Injection Molded Plastics
Plastics, because of their flexibility, cost and strength, are used in a wide variety of industrial, commercial, retail and domestic applications throughout the world. Molding plastics into a desired shape and form can be achieved in several different ways. Injection molding, as its name suggests, is where plastics are injected and molded into various shapes by injecting molten plastic into a mold under very high pressure. The mold is the inverse of the desired form. Due to the high temperature and the high pressure that the mold is exposed to, these molds are usually made of hardened steel or titanium.
The injection molding process involves six different steps and injection molding machines consist of three parts, which are the mold, the clamping units, and the injecting units. The molds are built in halves and they can be very simple, with one cavity, or they can contain several cavities and be quite complex. Complex molds can be quite expensive and sometimes cost over $100,000. However, if there is a high demand for a product the molds will easily make back their initial cost.
The clamping units of an injection molding machine are designed to hold the halves of the molds together while the plastic is injected and then cooled down. Most types of injection molding machines use plastics that are in the form of pellets which are poured into the machine’s injection unit. If the plastic needs to be colored it is added here. The pellets and colorants are then heated to the right temperature and thickness. Once the plastic has melted it is injected into molds by either screws or ramming devices.
The next part of the process is the dwelling phase in which pressure is applied to ensure that the cavities of the molds are filled to the top. After this the plastic cools down and then hardens. When you are ready to open the mold the two halves of the mold are taken from the plastic after it has cooled and hardened. The last phase of the injection molding process is called ejection. This takes place when the item is removed from the mold and any scrap plastic that is left over is saved for future use.
Injection molded plastics are used in a wide variety of industrial applications ranging from the automobile sector to the food processing industry. Care must be taken while the molten plastic is injected that the mold is completely filled, otherwise the plastic could develop cracks in it after it cools down.
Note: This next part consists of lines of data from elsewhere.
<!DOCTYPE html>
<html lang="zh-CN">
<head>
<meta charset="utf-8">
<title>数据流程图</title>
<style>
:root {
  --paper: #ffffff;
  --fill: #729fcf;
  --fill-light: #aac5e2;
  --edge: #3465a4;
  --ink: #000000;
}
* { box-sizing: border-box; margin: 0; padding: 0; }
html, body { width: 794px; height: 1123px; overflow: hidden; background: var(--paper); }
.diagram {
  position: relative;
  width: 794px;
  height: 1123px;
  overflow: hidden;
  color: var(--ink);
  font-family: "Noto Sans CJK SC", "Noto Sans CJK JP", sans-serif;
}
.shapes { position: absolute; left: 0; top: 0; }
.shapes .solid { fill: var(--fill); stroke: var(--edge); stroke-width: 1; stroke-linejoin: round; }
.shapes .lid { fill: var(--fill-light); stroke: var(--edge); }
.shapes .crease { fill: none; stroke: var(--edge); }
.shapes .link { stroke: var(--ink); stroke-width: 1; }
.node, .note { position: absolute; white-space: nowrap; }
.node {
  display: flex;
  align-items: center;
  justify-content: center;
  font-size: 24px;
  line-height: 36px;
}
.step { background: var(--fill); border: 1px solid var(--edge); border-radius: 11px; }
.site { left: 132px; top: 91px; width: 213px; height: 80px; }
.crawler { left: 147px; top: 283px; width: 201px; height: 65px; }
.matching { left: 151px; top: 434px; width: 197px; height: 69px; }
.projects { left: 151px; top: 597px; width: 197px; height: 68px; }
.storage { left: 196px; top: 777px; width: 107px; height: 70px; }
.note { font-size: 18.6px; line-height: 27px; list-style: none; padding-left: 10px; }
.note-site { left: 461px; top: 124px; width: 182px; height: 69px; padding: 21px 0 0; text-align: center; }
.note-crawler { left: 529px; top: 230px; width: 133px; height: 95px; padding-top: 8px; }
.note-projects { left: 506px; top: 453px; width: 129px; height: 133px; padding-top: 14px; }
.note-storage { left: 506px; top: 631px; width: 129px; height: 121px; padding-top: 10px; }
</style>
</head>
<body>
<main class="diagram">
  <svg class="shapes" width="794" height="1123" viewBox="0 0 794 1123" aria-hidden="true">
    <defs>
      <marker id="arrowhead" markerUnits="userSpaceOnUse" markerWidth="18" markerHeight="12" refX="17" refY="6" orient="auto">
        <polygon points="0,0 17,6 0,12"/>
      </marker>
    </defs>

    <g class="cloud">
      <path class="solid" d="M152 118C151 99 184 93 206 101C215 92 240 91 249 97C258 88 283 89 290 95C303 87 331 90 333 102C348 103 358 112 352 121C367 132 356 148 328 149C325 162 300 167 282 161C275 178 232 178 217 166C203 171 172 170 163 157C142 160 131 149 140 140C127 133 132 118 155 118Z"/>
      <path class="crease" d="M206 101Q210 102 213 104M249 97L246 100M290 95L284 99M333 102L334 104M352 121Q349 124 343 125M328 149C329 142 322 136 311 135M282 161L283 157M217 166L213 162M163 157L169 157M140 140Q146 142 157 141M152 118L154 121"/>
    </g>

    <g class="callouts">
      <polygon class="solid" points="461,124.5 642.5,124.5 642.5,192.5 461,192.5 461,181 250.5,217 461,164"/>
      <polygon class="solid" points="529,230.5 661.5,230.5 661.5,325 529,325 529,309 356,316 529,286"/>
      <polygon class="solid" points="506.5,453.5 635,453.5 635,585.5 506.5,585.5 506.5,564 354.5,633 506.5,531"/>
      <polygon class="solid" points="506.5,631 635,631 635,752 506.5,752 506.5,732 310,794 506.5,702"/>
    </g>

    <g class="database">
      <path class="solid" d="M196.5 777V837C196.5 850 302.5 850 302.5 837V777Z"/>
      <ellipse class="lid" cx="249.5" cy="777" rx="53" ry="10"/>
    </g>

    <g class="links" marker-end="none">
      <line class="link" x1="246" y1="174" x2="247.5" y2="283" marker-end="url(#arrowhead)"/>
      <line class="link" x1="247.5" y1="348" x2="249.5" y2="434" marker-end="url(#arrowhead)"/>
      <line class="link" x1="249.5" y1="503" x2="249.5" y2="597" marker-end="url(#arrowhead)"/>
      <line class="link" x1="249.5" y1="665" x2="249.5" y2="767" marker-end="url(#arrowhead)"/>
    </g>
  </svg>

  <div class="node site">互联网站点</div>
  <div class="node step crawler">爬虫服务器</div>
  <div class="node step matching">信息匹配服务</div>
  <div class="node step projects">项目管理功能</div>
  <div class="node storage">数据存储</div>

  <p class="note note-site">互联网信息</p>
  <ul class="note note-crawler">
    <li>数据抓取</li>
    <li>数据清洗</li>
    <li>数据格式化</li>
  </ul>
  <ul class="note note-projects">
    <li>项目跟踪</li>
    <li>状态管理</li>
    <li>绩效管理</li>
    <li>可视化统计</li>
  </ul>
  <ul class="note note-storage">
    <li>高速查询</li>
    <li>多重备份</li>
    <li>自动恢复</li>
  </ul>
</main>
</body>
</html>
As stated, these molds are very expensive to manufacture, but they have a long lifespan and injection molded products can be manufactured at a high rate with a minimal need for labor.